Brief: Output each record below exactly. No images go in the copy.
+++ Material supplied +++
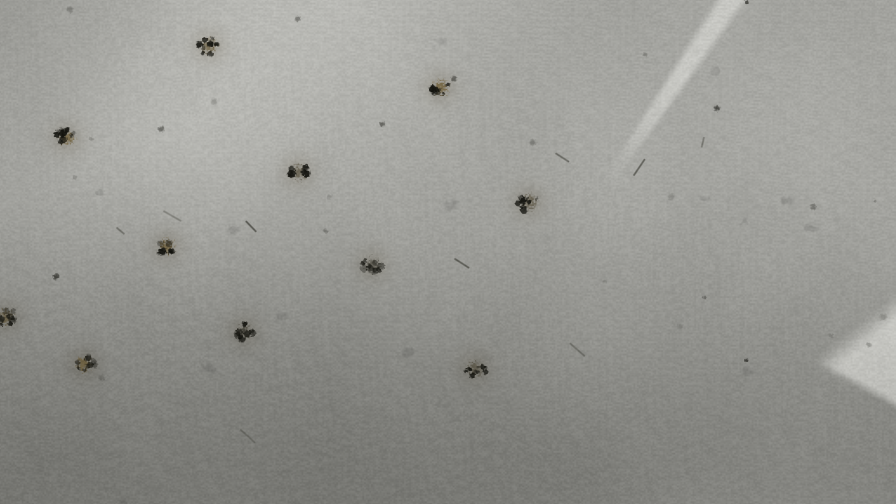
Reproduce this texture procedurally as a WebGL 2 fragment shader.

```glsl
#version 300 es
precision highp float;
// Worn grey sheet lit by soft diagonal light, with a pale streak and a bright wedge.
// Gradients and value noise make the ground; hashed loops scatter grain clusters,
// small dots, faint smudges and thin slivers over it.
uniform vec2 u_resolution;
out vec4 fragColor;

float hash(vec2 p) {
  return fract(sin(dot(p, vec2(127.1, 311.7))) * 43758.5453);
}

vec2 hash2(vec2 p) {
  return vec2(hash(p), hash(p + 19.37));
}

float noise(vec2 p) {
  vec2 i = floor(p), f = fract(p);
  f = f * f * (3.0 - 2.0 * f);
  return mix(mix(hash(i), hash(i + vec2(1, 0)), f.x),
             mix(hash(i + vec2(0, 1)), hash(i + vec2(1, 1)), f.x), f.y);
}

float fbm(vec2 p) {
  float sum = 0.0, amp = 0.5;
  for (int i = 0; i < 4; i++) {
    sum += amp * noise(p);
    p = p * 2.03 + 7.1;
    amp *= 0.5;
  }
  return sum;
}

float segmentDistance(vec2 p, vec2 a, vec2 b) {
  vec2 ab = b - a;
  return length(p - a - ab * clamp(dot(p - a, ab) / dot(ab, ab), 0.0, 1.0));
}

// Broad shading, the narrow streak and the wedge of light
float lightLevel(vec2 p) {
  float level = 0.468 + 0.172 * smoothstep(0.0, 0.75, p.y);
  float across = dot(p - vec2(0.6, 0.92), vec2(0.81, -0.59));
  level += 0.085 * exp(-across * across / 0.07) * smoothstep(0.35, 0.9, p.y);
  level += 0.055 * smoothstep(0.7, 1.7, p.x) * (1.0 - p.y);
  level -= 0.04 * smoothstep(0.35, 0.0, p.x) * smoothstep(0.6, 1.1, p.y);
  level += 0.05 * (fbm(p * vec2(5.0, 4.0)) - 0.47);

  vec2 start = vec2(1.465, 1.02), along = vec2(-0.285, -0.42);
  float t = dot(p - start, along) / dot(along, along);
  float side = abs(dot(p - start, normalize(vec2(-along.y, along.x))));
  float width = mix(0.034, 0.014, clamp(t, 0.0, 1.0));
  level += 0.13 * smoothstep(width, width * 0.3, side) * smoothstep(1.0, 0.4, t);

  vec2 v = p - vec2(1.61, 0.28);
  float wedge = smoothstep(-0.012, 0.06, 0.8 * v.x - v.y)
              * smoothstep(-0.006, 0.022, v.y + 0.54 * v.x);
  return level + 0.2 * wedge;
}

// One speckled clump: dim halo, ochre stain, then dark grains
vec3 drawCluster(vec3 color, vec2 q, float id, float px) {
  float r = length(q);
  if (r > 0.12) return color;
  color *= 1.0 - vec3(0.10, 0.115, 0.14) * exp(-r * r / 0.0011);
  float rough = noise(q * 330.0 + id * 31.0);
  float stain = smoothstep(0.02, 0.006, r + 0.016 * (rough - 0.4));
  vec3 ochre = mix(vec3(0.30, 0.29, 0.25), vec3(0.42, 0.34, 0.16), hash(vec2(id, 5.0)));
  color = mix(color, ochre, 0.65 * stain);
  for (float j = 0.0; j < 10.0; j++) {
    vec2 h = hash2(vec2(id + 3.0, j * 1.7));
    float angle = 6.283 * h.x;
    vec2 center = 0.021 * sqrt(h.y) * vec2(cos(angle), 0.85 * sin(angle));
    float size = mix(0.0025, 0.0075, hash(vec2(j, id + 8.0)));
    float d = length(q - center) - size + 0.004 * (rough - 0.5);
    float strength = mix(0.35, 0.95, hash(vec2(j + 4.0, id)));
    color = mix(color, vec3(0.09, 0.09, 0.07), strength * smoothstep(px, -px, d));
  }
  return color;
}

void main() {
  float px = 1.0 / u_resolution.y;
  vec2 p = gl_FragCoord.xy * px;
  vec3 color = vec3(lightLevel(p)) + vec3(0.002, 0.003, -0.015);

  // Faint smudges
  for (float i = 0.0; i < 14.0; i++) {
    vec2 q = p - hash2(vec2(i, 61.0)) * vec2(1.78, 1.0);
    float size = mix(0.007, 0.016, hash(vec2(i, 64.0)));
    float d = length(q * vec2(0.8, 1.2)) + 0.012 * (noise(p * 130.0) - 0.5);
    color *= 1.0 - 0.09 * smoothstep(size, size * 0.3, d);
  }

  // Small round dots, from pale to nearly black
  for (float i = 0.0; i < 26.0; i++) {
    vec2 q = p - hash2(vec2(i, 23.0)) * vec2(1.78, 1.0);
    float size = mix(0.003, 0.008, hash(vec2(i, 27.0)));
    float strength = mix(0.15, 0.75, pow(hash(vec2(i, 29.0)), 1.8));
    float d = length(q) + 0.004 * (noise(p * 300.0) - 0.5);
    color = mix(color, vec3(0.16, 0.16, 0.14), strength * smoothstep(size + px, size * 0.4, d));
  }

  // Thin slivers
  for (float i = 0.0; i < 9.0; i++) {
    vec2 center = hash2(vec2(i, 43.0)) * vec2(1.7, 0.75);
    float angle = (hash(vec2(i, 47.0)) < 0.5 ? -0.85 : 0.95) + 0.4 * hash(vec2(i, 49.0));
    vec2 arm = mix(0.005, 0.019, hash(vec2(i, 51.0))) * vec2(cos(angle), sin(angle));
    float d = segmentDistance(p, center - arm, center + arm);
    float strength = mix(0.3, 0.7, hash(vec2(i, 53.0)));
    color = mix(color, vec3(0.22, 0.22, 0.19), strength * smoothstep(0.0015 + px, 0.0, d));
  }

  // Clumps, mostly in the left two thirds
  for (float i = 0.0; i < 11.0; i++) {
    vec2 center = vec2(1.16 * fract(0.618 * i + 0.17), 0.25 + 0.68 * pow((i + 0.5) / 11.0, 1.4));
    center += 0.06 * (hash2(vec2(i, 71.0)) - 0.5);
    color = drawCluster(color, p - center, i, px);
  }

  // Fine grain with short level dashes
  float grain = noise(p * 290.0) - 0.5;
  float dashes = noise(p * vec2(110.0, 280.0) + 40.0) - 0.5;
  color += 0.045 * grain + 0.03 * dashes;
  fragColor = vec4(clamp(color, 0.0, 1.0), 1.0);
}
```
+++
Exercise solution:
Reproduce this texture procedurally as a WebGL 2 fragment shader.

```glsl
#version 300 es
precision highp float;
// Worn grey sheet lit by soft diagonal light, with a pale streak and a bright wedge.
// Gradients and value noise make the ground; hashed loops scatter grain clusters,
// small dots, faint smudges and thin slivers over it.
uniform vec2 u_resolution;
out vec4 fragColor;

float hash(vec2 p) {
  return fract(sin(dot(p, vec2(127.1, 311.7))) * 43758.5453);
}

vec2 hash2(vec2 p) {
  return vec2(hash(p), hash(p + 19.37));
}

float noise(vec2 p) {
  vec2 i = floor(p), f = fract(p);
  f = f * f * (3.0 - 2.0 * f);
  return mix(mix(hash(i), hash(i + vec2(1, 0)), f.x),
             mix(hash(i + vec2(0, 1)), hash(i + vec2(1, 1)), f.x), f.y);
}

float fbm(vec2 p) {
  float sum = 0.0, amp = 0.5;
  for (int i = 0; i < 4; i++) {
    sum += amp * noise(p);
    p = p * 2.03 + 7.1;
    amp *= 0.5;
  }
  return sum;
}

float segmentDistance(vec2 p, vec2 a, vec2 b) {
  vec2 ab = b - a;
  return length(p - a - ab * clamp(dot(p - a, ab) / dot(ab, ab), 0.0, 1.0));
}

// Broad shading, the narrow streak and the wedge of light
float lightLevel(vec2 p) {
  float level = 0.468 + 0.172 * smoothstep(0.0, 0.75, p.y);
  float across = dot(p - vec2(0.6, 0.92), vec2(0.81, -0.59));
  level += 0.085 * exp(-across * across / 0.07) * smoothstep(0.35, 0.9, p.y);
  level += 0.055 * smoothstep(0.7, 1.7, p.x) * (1.0 - p.y);
  level -= 0.04 * smoothstep(0.35, 0.0, p.x) * smoothstep(0.6, 1.1, p.y);
  level += 0.05 * (fbm(p * vec2(5.0, 4.0)) - 0.47);

  vec2 start = vec2(1.465, 1.02), along = vec2(-0.285, -0.42);
  float t = dot(p - start, along) / dot(along, along);
  float side = abs(dot(p - start, normalize(vec2(-along.y, along.x))));
  float width = mix(0.034, 0.014, clamp(t, 0.0, 1.0));
  level += 0.13 * smoothstep(width, width * 0.3, side) * smoothstep(1.0, 0.4, t);

  vec2 v = p - vec2(1.61, 0.28);
  float wedge = smoothstep(-0.012, 0.06, 0.8 * v.x - v.y)
              * smoothstep(-0.006, 0.022, v.y + 0.54 * v.x);
  return level + 0.2 * wedge;
}

// One speckled clump: dim halo, ochre stain, then dark grains
vec3 drawCluster(vec3 color, vec2 q, float id, float px) {
  float r = length(q);
  if (r > 0.12) return color;
  color *= 1.0 - vec3(0.10, 0.115, 0.14) * exp(-r * r / 0.0011);
  float rough = noise(q * 330.0 + id * 31.0);
  float stain = smoothstep(0.02, 0.006, r + 0.016 * (rough - 0.4));
  vec3 ochre = mix(vec3(0.30, 0.29, 0.25), vec3(0.42, 0.34, 0.16), hash(vec2(id, 5.0)));
  color = mix(color, ochre, 0.65 * stain);
  for (float j = 0.0; j < 10.0; j++) {
    vec2 h = hash2(vec2(id + 3.0, j * 1.7));
    float angle = 6.283 * h.x;
    vec2 center = 0.021 * sqrt(h.y) * vec2(cos(angle), 0.85 * sin(angle));
    float size = mix(0.0025, 0.0075, hash(vec2(j, id + 8.0)));
    float d = length(q - center) - size + 0.004 * (rough - 0.5);
    float strength = mix(0.35, 0.95, hash(vec2(j + 4.0, id)));
    color = mix(color, vec3(0.09, 0.09, 0.07), strength * smoothstep(px, -px, d));
  }
  return color;
}

void main() {
  float px = 1.0 / u_resolution.y;
  vec2 p = gl_FragCoord.xy * px;
  vec3 color = vec3(lightLevel(p)) + vec3(0.002, 0.003, -0.015);

  // Faint smudges
  for (float i = 0.0; i < 14.0; i++) {
    vec2 q = p - hash2(vec2(i, 61.0)) * vec2(1.78, 1.0);
    float size = mix(0.007, 0.016, hash(vec2(i, 64.0)));
    float d = length(q * vec2(0.8, 1.2)) + 0.012 * (noise(p * 130.0) - 0.5);
    color *= 1.0 - 0.09 * smoothstep(size, size * 0.3, d);
  }

  // Small round dots, from pale to nearly black
  for (float i = 0.0; i < 26.0; i++) {
    vec2 q = p - hash2(vec2(i, 23.0)) * vec2(1.78, 1.0);
    float size = mix(0.003, 0.008, hash(vec2(i, 27.0)));
    float strength = mix(0.15, 0.75, pow(hash(vec2(i, 29.0)), 1.8));
    float d = length(q) + 0.004 * (noise(p * 300.0) - 0.5);
    color = mix(color, vec3(0.16, 0.16, 0.14), strength * smoothstep(size + px, size * 0.4, d));
  }

  // Thin slivers
  for (float i = 0.0; i < 9.0; i++) {
    vec2 center = hash2(vec2(i, 43.0)) * vec2(1.7, 0.75);
    float angle = (hash(vec2(i, 47.0)) < 0.5 ? -0.85 : 0.95) + 0.4 * hash(vec2(i, 49.0));
    vec2 arm = mix(0.005, 0.019, hash(vec2(i, 51.0))) * vec2(cos(angle), sin(angle));
    float d = segmentDistance(p, center - arm, center + arm);
    float strength = mix(0.3, 0.7, hash(vec2(i, 53.0)));
    color = mix(color, vec3(0.22, 0.22, 0.19), strength * smoothstep(0.0015 + px, 0.0, d));
  }

  // Clumps, mostly in the left two thirds
  for (float i = 0.0; i < 11.0; i++) {
    vec2 center = vec2(1.16 * fract(0.618 * i + 0.17), 0.25 + 0.68 * pow((i + 0.5) / 11.0, 1.4));
    center += 0.06 * (hash2(vec2(i, 71.0)) - 0.5);
    color = drawCluster(color, p - center, i, px);
  }

  // Fine grain with short level dashes
  float grain = noise(p * 290.0) - 0.5;
  float dashes = noise(p * vec2(110.0, 280.0) + 40.0) - 0.5;
  color += 0.045 * grain + 0.03 * dashes;
  fragColor = vec4(clamp(color, 0.0, 1.0), 1.0);
}
```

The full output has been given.